The physiological role of zinc as an antioxidant

Free Radic Biol Med. 1990;8(3):281-91. doi: 10.1016/0891-5849(90)90076-u.


The purpose of this review is to consider whether an essential biochemical function of zinc (Zn) is to serve as an antioxidant. Zn has been shown to have an antioxidant role(s) in defined chemical systems. Two mechanisms have been elucidated; the protection of sulfhydryl groups against oxidation and the inhibition of the production of reactive oxygens by transition metals. Supraphysiological concentrations of Zn have antioxidant-like effects in organelle-based systems and isolated cell-based systems in vitro. Administration of pharmacological doses of Zn in vivo has a protective effect against general and liver-specific prooxidants. Dietary Zn deficiency causes increased susceptibility to oxidative damage in membrane fractions from some tissues suggesting that increased oxidative stress may be a small but significant component of the pathology observed in dietary Zn deficiency. However, the biochemical basis for Zn deficiency pathology remains unelucidated; critical antioxidant functions for Zn may still be uncovered.
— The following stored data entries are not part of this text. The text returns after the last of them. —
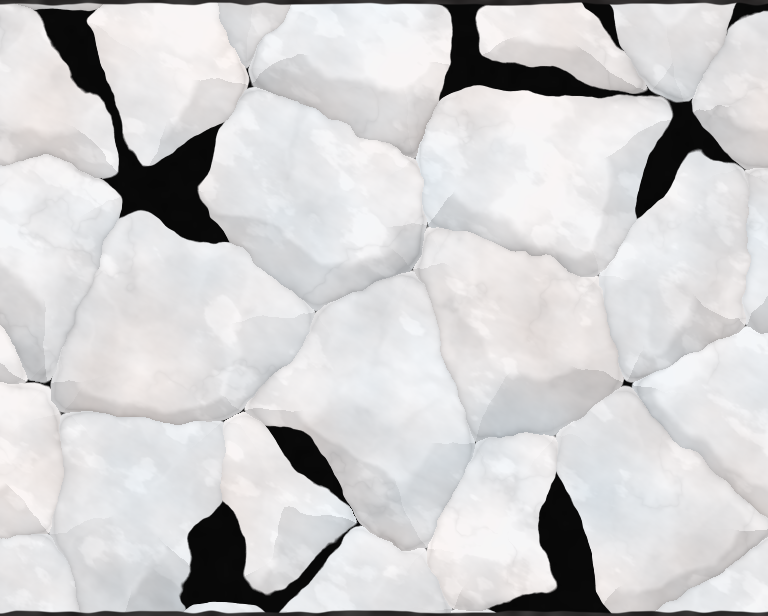
This texture is drawn by a Shadertoy shader. Its source:

```glsl
// Dry wall of pale, chalky stones with black hollows between some of them.
// Weighted Voronoi cells form the blocks; a smooth minimum rounds their corners,
// and noise opens the joints, breaks the faces into facets and tints them.

float hash1(vec2 p) {
    vec3 q = fract(vec3(p.xyx) * 0.1031);
    q += dot(q, q.yzx + 33.33);
    return fract((q.x + q.y) * q.z);
}

vec2 hash2(vec2 p) {
    return vec2(hash1(p + 3.7), hash1(p + 41.3));
}

float noise(vec2 p) {
    vec2 i = floor(p), f = fract(p);
    f = f * f * (3.0 - 2.0 * f);
    return mix(mix(hash1(i), hash1(i + vec2(1, 0)), f.x),
               mix(hash1(i + vec2(0, 1)), hash1(i + vec2(1, 1)), f.x), f.y);
}

float fbm(vec2 p) {
    float sum = 0.0, amp = 0.5;
    for (int i = 0; i < 5; i++) {
        sum += amp * noise(p);
        p = mat2(1.6, 1.2, -1.2, 1.6) * p + 17.1;
        amp *= 0.5;
    }
    return sum / 0.97;
}

vec2 warp(vec2 p) {
    return vec2(fbm(p), fbm(p + 31.7)) - 0.5;
}

struct Stone {
    float edge;    // rounded distance to the joint
    vec2 outward;  // direction across the nearest joint
    float id;
};

// Staggered centre in xy, size weight in z
vec3 seed(vec2 cell, vec2 size) {
    vec2 stagger = vec2(0.5 * mod(cell.y, 2.0), 0.0);
    vec2 centre = (cell + stagger + 0.12 + 0.76 * hash2(cell)) * size;
    return vec3(centre, 0.17 * size.x * size.x * hash1(cell + 7.3));
}

float power(vec2 p, vec3 s) {
    return dot(p - s.xy, p - s.xy) - s.z;
}

Stone packStones(vec2 p, vec2 size, float rounding) {
    vec2 base = floor(p / size), own = base;
    float best = 1e5;
    for (int y = -2; y <= 2; y++)
    for (int x = -2; x <= 2; x++) {
        vec2 cell = base + vec2(x, y);
        float f = power(p, seed(cell, size));
        if (f < best) { best = f; own = cell; }
    }
    vec3 mine = seed(own, size);
    float nearest = 1e5, sum = 0.0;
    vec2 outward = vec2(0, 1);
    for (int y = -2; y <= 2; y++)
    for (int x = -2; x <= 2; x++) {
        vec2 cell = base + vec2(x, y);
        if (cell == own) continue;
        vec3 other = seed(cell, size);
        vec2 across = other.xy - mine.xy;
        float gap = max(length(across), 1e-4);
        float d = (power(p, other) - best) / (2.0 * gap);
        sum += exp(-d / rounding);
        if (d < nearest) { nearest = d; outward = across / gap; }
    }
    return Stone(-rounding * log(max(sum, 1e-30)), outward, hash1(own + 19.1));
}

void mainImage(out vec4 fragColor, in vec2 fragCoord) {
    vec2 uv = fragCoord / iResolution.y;
    float px = 1.0 / iResolution.y;
    vec2 p = uv + vec2(3.1, 2.3);

    // Blocks, and the small facets broken into their faces
    vec2 bent = p + 0.11 * warp(p * 4.5) + 0.008 * warp(p * 32.0);
    Stone block = packStones(bent, vec2(0.31, 0.235), 0.012);
    vec2 crumpled = p + 0.13 * warp(p * 9.0 + block.id * 50.0);
    Stone facet = packStones(crumpled, vec2(0.12, 0.085), 0.004);
    float e = block.edge;

    // Face tone: block, facets, mottling and fine slanted strokes
    vec2 local = p + block.id * 23.0;
    float mottle = fbm(local * 11.0);
    float tone = 0.918 + 0.035 * (block.id - 0.5);
    tone += 0.05 * (facet.id - 0.5) * smoothstep(0.0, 0.015, facet.edge);
    tone += 0.13 * (mottle - 0.5);
    vec2 slant = mat2(0.85, 0.53, -0.53, 0.85) * local;
    tone += 0.04 * (fbm(slant * vec2(28.0, 65.0)) - 0.5);

    // Thin cracks and chalky scuffs
    float ridge = 1.0 - abs(2.0 * fbm(local * 8.0 + 9.0) - 1.0);
    float patchy = smoothstep(0.4, 0.75, noise(local * 7.0));
    tone -= 0.045 * pow(ridge, 22.0) * patchy;
    tone += 0.04 * smoothstep(0.58, 0.68, fbm(slant * vec2(14.0, 24.0)));

    // Grey undersides, lit tops and soft joint shadows
    float under = smoothstep(0.2, 0.75, -block.outward.y);
    float depth = 0.015 + 0.09 * noise(p * 6.0) + 0.05 * (mottle - 0.5);
    tone -= 0.085 * under * (1.0 - smoothstep(-0.008, 0.008, e - depth));
    tone += 0.03 * block.outward.y * exp(-max(e, 0.0) / 0.03);
    tone -= 0.13 * exp(-abs(e) / 0.005) * (0.3 + 0.7 * noise(p * 13.0));

    // Faint warm and cool stains
    float stain = fbm(local * 5.0 + 71.0) - 0.5;
    vec3 color = vec3(clamp(tone, 0.68, 0.965));
    color += stain * vec3(0.07, -0.005, -0.05) + vec3(0.001, -0.002, 0.002);

    // Black hollows where the joints open
    float opening = -0.008 + 0.05 * smoothstep(0.55, 0.95, noise(p * 5.0 + 13.0));
    float hollow = smoothstep(-px, px, opening - e);
    color = mix(color, vec3(0.028) + 0.01 * noise(p * 60.0), hollow);

    // Ragged dark strips along the top and bottom
    float border = min(uv.y, 1.0 - uv.y);
    float strip = 0.004 + 0.005 * noise(vec2(uv.x * 35.0, step(0.5, uv.y) * 9.0));
    vec3 stripColor = vec3(0.12, 0.11, 0.11) + 0.13 * noise(p * 45.0);
    color = mix(color, stripColor, 1.0 - smoothstep(-px, px, border - strip));

    fragColor = vec4(clamp(color, 0.0, 1.0), 1.0);
}
```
Publication types

  • Research Support, Non-U.S. Gov't
  • Research Support, U.S. Gov't, P.H.S.
  • Review

MeSH terms

  • Animals
  • Antioxidants* / pharmacology
  • Cell Membrane / drug effects
  • Free Radicals
  • Humans
  • Zinc / deficiency
  • Zinc / physiology*


  • Antioxidants
  • Free Radicals
  • Zinc